§ **What you will do**
Wherever "rect" occurs in the entries, copy the line that holds it.

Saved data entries
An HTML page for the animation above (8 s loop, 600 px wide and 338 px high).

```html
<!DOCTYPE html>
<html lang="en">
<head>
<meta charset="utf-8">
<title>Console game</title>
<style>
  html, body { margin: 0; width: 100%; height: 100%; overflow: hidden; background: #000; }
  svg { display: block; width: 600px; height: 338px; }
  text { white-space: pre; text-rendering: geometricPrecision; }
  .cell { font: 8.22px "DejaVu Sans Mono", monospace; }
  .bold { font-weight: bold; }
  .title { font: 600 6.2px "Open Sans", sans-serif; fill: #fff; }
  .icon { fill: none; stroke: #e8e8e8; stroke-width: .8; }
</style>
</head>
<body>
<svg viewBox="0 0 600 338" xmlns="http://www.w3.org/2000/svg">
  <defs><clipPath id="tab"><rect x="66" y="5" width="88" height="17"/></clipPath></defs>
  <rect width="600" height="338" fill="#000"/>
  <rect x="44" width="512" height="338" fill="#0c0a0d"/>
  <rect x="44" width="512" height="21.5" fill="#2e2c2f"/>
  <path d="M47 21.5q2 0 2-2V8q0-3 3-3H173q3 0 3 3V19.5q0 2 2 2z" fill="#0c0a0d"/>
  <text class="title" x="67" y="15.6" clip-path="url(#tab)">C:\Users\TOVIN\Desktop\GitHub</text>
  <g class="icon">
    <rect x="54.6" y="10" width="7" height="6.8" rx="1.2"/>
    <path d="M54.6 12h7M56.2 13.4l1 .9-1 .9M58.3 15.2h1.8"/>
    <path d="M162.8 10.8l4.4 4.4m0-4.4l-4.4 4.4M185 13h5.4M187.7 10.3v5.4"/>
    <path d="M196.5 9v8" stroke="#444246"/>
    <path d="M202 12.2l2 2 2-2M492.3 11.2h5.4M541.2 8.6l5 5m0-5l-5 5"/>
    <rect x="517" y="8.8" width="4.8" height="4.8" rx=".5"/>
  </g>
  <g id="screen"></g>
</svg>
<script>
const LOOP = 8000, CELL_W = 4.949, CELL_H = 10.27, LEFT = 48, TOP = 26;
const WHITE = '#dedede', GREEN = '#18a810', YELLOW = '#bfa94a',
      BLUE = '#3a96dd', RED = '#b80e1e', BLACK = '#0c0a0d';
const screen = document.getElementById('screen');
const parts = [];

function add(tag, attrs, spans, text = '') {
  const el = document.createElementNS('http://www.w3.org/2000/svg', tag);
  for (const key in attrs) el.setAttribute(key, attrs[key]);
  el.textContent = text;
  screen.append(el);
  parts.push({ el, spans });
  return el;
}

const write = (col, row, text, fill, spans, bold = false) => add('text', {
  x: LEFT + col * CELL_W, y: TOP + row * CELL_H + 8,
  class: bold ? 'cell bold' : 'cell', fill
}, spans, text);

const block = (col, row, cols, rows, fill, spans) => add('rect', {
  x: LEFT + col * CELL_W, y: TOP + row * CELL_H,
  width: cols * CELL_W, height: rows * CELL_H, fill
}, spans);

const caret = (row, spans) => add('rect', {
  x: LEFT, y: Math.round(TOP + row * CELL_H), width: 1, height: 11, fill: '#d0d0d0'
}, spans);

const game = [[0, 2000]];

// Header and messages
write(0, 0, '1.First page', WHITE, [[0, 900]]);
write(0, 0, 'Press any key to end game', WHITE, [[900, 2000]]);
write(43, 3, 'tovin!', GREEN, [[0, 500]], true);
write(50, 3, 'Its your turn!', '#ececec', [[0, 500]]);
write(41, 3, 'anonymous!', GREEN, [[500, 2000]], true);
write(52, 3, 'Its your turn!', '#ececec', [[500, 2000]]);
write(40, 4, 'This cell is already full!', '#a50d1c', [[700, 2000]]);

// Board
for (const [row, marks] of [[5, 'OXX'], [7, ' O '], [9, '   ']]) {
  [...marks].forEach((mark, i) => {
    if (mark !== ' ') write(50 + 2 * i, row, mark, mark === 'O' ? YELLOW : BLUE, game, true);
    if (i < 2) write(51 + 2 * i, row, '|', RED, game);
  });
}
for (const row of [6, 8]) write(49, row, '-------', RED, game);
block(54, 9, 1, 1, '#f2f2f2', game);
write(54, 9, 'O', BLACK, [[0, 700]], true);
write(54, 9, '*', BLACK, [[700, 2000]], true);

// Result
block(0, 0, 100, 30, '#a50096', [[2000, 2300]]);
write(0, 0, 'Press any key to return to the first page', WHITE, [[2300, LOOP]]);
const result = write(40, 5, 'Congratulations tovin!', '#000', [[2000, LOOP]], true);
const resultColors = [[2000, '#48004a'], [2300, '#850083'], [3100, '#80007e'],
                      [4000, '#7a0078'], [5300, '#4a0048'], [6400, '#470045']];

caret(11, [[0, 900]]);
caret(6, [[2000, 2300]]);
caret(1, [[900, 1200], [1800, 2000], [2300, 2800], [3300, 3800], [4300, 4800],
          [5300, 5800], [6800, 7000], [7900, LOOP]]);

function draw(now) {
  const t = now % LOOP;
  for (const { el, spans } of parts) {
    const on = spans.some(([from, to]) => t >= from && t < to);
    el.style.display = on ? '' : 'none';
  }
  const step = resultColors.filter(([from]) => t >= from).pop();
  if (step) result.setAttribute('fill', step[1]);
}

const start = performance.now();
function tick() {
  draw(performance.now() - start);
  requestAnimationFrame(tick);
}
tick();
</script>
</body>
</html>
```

§ **Exercise response**
  <defs><clipPath id="tab"><rect x="66" y="5" width="88" height="17"/></clipPath></defs>
  <rect width="600" height="338" fill="#000"/>
  <rect x="44" width="512" height="338" fill="#0c0a0d"/>
  <rect x="44" width="512" height="21.5" fill="#2e2c2f"/>
    <rect x="54.6" y="10" width="7" height="6.8" rx="1.2"/>
    <rect x="517" y="8.8" width="4.8" height="4.8" rx=".5"/>
const block = (col, row, cols, rows, fill, spans) => add('rect', {
const caret = (row, spans) => add('rect', {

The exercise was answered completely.